→ Exercise goal: Everything in the records must be restated exactly, apart from the pictures.

→ Data for the task:
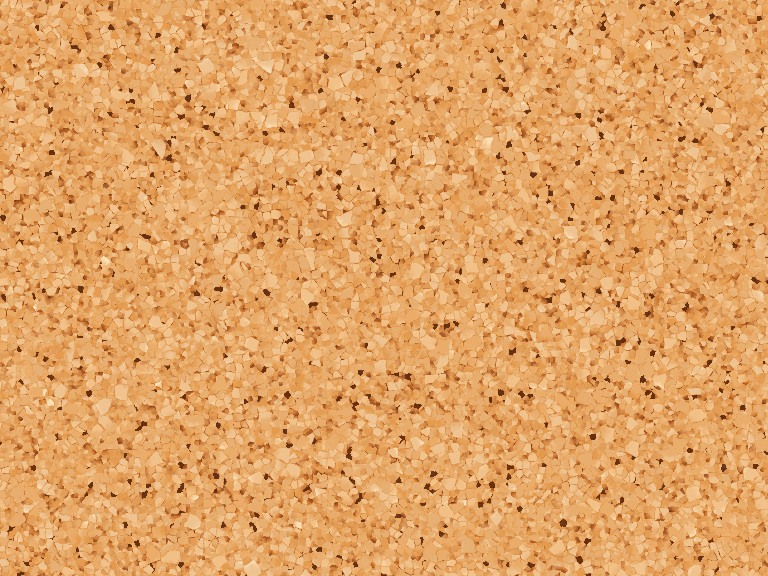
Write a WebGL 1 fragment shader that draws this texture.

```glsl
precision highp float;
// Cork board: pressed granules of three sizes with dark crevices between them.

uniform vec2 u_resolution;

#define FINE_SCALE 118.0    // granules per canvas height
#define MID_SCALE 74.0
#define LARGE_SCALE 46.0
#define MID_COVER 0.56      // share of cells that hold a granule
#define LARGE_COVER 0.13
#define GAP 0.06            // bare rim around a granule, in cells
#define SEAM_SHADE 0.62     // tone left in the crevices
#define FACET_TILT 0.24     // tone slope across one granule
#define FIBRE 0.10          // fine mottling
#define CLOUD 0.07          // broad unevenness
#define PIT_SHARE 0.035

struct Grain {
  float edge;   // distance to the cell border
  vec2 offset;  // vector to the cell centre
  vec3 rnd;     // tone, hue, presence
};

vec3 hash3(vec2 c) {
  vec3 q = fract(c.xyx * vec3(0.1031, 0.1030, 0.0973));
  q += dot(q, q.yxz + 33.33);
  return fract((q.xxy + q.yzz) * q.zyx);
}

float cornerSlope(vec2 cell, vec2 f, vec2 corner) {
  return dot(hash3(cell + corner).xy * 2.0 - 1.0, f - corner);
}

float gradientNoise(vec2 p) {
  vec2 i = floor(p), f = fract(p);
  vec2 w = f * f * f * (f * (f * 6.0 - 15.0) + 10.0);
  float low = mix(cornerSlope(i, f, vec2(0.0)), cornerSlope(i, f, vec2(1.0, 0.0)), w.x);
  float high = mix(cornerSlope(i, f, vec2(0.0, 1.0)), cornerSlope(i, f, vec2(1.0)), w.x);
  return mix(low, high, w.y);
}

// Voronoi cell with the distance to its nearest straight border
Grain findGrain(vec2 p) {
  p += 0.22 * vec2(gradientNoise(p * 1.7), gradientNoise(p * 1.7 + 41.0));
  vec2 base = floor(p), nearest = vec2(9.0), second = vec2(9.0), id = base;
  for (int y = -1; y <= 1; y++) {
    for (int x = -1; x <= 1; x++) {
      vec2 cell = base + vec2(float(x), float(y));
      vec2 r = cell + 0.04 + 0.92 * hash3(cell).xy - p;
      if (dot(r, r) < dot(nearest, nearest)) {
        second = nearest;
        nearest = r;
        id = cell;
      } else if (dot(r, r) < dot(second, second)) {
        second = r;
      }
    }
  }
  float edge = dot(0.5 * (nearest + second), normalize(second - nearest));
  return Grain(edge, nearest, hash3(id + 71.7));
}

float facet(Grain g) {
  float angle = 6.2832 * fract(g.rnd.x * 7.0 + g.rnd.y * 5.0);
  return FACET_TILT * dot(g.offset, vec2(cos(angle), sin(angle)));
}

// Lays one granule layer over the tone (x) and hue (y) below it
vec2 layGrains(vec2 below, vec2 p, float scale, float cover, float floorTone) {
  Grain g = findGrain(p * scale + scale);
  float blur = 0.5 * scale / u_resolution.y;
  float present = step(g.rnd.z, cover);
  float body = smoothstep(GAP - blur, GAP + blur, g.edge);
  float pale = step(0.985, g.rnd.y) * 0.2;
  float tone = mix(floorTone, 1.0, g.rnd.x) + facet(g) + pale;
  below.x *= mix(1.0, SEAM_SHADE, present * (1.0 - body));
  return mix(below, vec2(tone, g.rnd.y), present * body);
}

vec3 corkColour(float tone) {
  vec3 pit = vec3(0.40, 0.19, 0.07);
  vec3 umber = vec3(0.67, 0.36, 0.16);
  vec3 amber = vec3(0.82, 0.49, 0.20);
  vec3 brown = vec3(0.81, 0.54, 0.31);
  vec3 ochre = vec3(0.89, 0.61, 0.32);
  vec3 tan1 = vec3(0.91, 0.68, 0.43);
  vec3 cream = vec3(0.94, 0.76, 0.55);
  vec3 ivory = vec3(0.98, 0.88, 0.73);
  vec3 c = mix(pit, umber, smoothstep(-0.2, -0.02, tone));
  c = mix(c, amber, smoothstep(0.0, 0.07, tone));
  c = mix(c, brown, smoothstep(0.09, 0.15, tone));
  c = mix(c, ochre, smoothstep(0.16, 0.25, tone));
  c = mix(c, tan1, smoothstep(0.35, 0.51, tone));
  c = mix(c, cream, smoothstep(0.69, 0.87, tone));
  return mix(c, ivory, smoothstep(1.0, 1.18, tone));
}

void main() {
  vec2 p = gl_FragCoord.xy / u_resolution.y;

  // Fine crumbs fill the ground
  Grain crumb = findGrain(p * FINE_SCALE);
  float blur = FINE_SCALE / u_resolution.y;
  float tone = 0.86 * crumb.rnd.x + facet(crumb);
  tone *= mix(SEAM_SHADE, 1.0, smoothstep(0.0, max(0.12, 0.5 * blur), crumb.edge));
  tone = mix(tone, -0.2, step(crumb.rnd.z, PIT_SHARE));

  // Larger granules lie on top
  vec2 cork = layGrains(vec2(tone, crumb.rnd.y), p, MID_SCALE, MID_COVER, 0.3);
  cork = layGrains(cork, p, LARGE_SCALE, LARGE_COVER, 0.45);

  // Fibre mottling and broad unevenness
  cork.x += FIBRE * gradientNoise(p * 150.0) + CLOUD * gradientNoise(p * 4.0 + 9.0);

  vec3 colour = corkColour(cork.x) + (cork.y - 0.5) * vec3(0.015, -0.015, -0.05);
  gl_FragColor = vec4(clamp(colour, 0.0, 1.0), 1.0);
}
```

→ The completed task:
Write a WebGL 1 fragment shader that draws this texture.

```glsl
precision highp float;
// Cork board: pressed granules of three sizes with dark crevices between them.

uniform vec2 u_resolution;

#define FINE_SCALE 118.0    // granules per canvas height
#define MID_SCALE 74.0
#define LARGE_SCALE 46.0
#define MID_COVER 0.56      // share of cells that hold a granule
#define LARGE_COVER 0.13
#define GAP 0.06            // bare rim around a granule, in cells
#define SEAM_SHADE 0.62     // tone left in the crevices
#define FACET_TILT 0.24     // tone slope across one granule
#define FIBRE 0.10          // fine mottling
#define CLOUD 0.07          // broad unevenness
#define PIT_SHARE 0.035

struct Grain {
  float edge;   // distance to the cell border
  vec2 offset;  // vector to the cell centre
  vec3 rnd;     // tone, hue, presence
};

vec3 hash3(vec2 c) {
  vec3 q = fract(c.xyx * vec3(0.1031, 0.1030, 0.0973));
  q += dot(q, q.yxz + 33.33);
  return fract((q.xxy + q.yzz) * q.zyx);
}

float cornerSlope(vec2 cell, vec2 f, vec2 corner) {
  return dot(hash3(cell + corner).xy * 2.0 - 1.0, f - corner);
}

float gradientNoise(vec2 p) {
  vec2 i = floor(p), f = fract(p);
  vec2 w = f * f * f * (f * (f * 6.0 - 15.0) + 10.0);
  float low = mix(cornerSlope(i, f, vec2(0.0)), cornerSlope(i, f, vec2(1.0, 0.0)), w.x);
  float high = mix(cornerSlope(i, f, vec2(0.0, 1.0)), cornerSlope(i, f, vec2(1.0)), w.x);
  return mix(low, high, w.y);
}

// Voronoi cell with the distance to its nearest straight border
Grain findGrain(vec2 p) {
  p += 0.22 * vec2(gradientNoise(p * 1.7), gradientNoise(p * 1.7 + 41.0));
  vec2 base = floor(p), nearest = vec2(9.0), second = vec2(9.0), id = base;
  for (int y = -1; y <= 1; y++) {
    for (int x = -1; x <= 1; x++) {
      vec2 cell = base + vec2(float(x), float(y));
      vec2 r = cell + 0.04 + 0.92 * hash3(cell).xy - p;
      if (dot(r, r) < dot(nearest, nearest)) {
        second = nearest;
        nearest = r;
        id = cell;
      } else if (dot(r, r) < dot(second, second)) {
        second = r;
      }
    }
  }
  float edge = dot(0.5 * (nearest + second), normalize(second - nearest));
  return Grain(edge, nearest, hash3(id + 71.7));
}

float facet(Grain g) {
  float angle = 6.2832 * fract(g.rnd.x * 7.0 + g.rnd.y * 5.0);
  return FACET_TILT * dot(g.offset, vec2(cos(angle), sin(angle)));
}

// Lays one granule layer over the tone (x) and hue (y) below it
vec2 layGrains(vec2 below, vec2 p, float scale, float cover, float floorTone) {
  Grain g = findGrain(p * scale + scale);
  float blur = 0.5 * scale / u_resolution.y;
  float present = step(g.rnd.z, cover);
  float body = smoothstep(GAP - blur, GAP + blur, g.edge);
  float pale = step(0.985, g.rnd.y) * 0.2;
  float tone = mix(floorTone, 1.0, g.rnd.x) + facet(g) + pale;
  below.x *= mix(1.0, SEAM_SHADE, present * (1.0 - body));
  return mix(below, vec2(tone, g.rnd.y), present * body);
}

vec3 corkColour(float tone) {
  vec3 pit = vec3(0.40, 0.19, 0.07);
  vec3 umber = vec3(0.67, 0.36, 0.16);
  vec3 amber = vec3(0.82, 0.49, 0.20);
  vec3 brown = vec3(0.81, 0.54, 0.31);
  vec3 ochre = vec3(0.89, 0.61, 0.32);
  vec3 tan1 = vec3(0.91, 0.68, 0.43);
  vec3 cream = vec3(0.94, 0.76, 0.55);
  vec3 ivory = vec3(0.98, 0.88, 0.73);
  vec3 c = mix(pit, umber, smoothstep(-0.2, -0.02, tone));
  c = mix(c, amber, smoothstep(0.0, 0.07, tone));
  c = mix(c, brown, smoothstep(0.09, 0.15, tone));
  c = mix(c, ochre, smoothstep(0.16, 0.25, tone));
  c = mix(c, tan1, smoothstep(0.35, 0.51, tone));
  c = mix(c, cream, smoothstep(0.69, 0.87, tone));
  return mix(c, ivory, smoothstep(1.0, 1.18, tone));
}

void main() {
  vec2 p = gl_FragCoord.xy / u_resolution.y;

  // Fine crumbs fill the ground
  Grain crumb = findGrain(p * FINE_SCALE);
  float blur = FINE_SCALE / u_resolution.y;
  float tone = 0.86 * crumb.rnd.x + facet(crumb);
  tone *= mix(SEAM_SHADE, 1.0, smoothstep(0.0, max(0.12, 0.5 * blur), crumb.edge));
  tone = mix(tone, -0.2, step(crumb.rnd.z, PIT_SHARE));

  // Larger granules lie on top
  vec2 cork = layGrains(vec2(tone, crumb.rnd.y), p, MID_SCALE, MID_COVER, 0.3);
  cork = layGrains(cork, p, LARGE_SCALE, LARGE_COVER, 0.45);

  // Fibre mottling and broad unevenness
  cork.x += FIBRE * gradientNoise(p * 150.0) + CLOUD * gradientNoise(p * 4.0 + 9.0);

  vec3 colour = corkColour(cork.x) + (cork.y - 0.5) * vec3(0.015, -0.015, -0.05);
  gl_FragColor = vec4(clamp(colour, 0.0, 1.0), 1.0);
}
```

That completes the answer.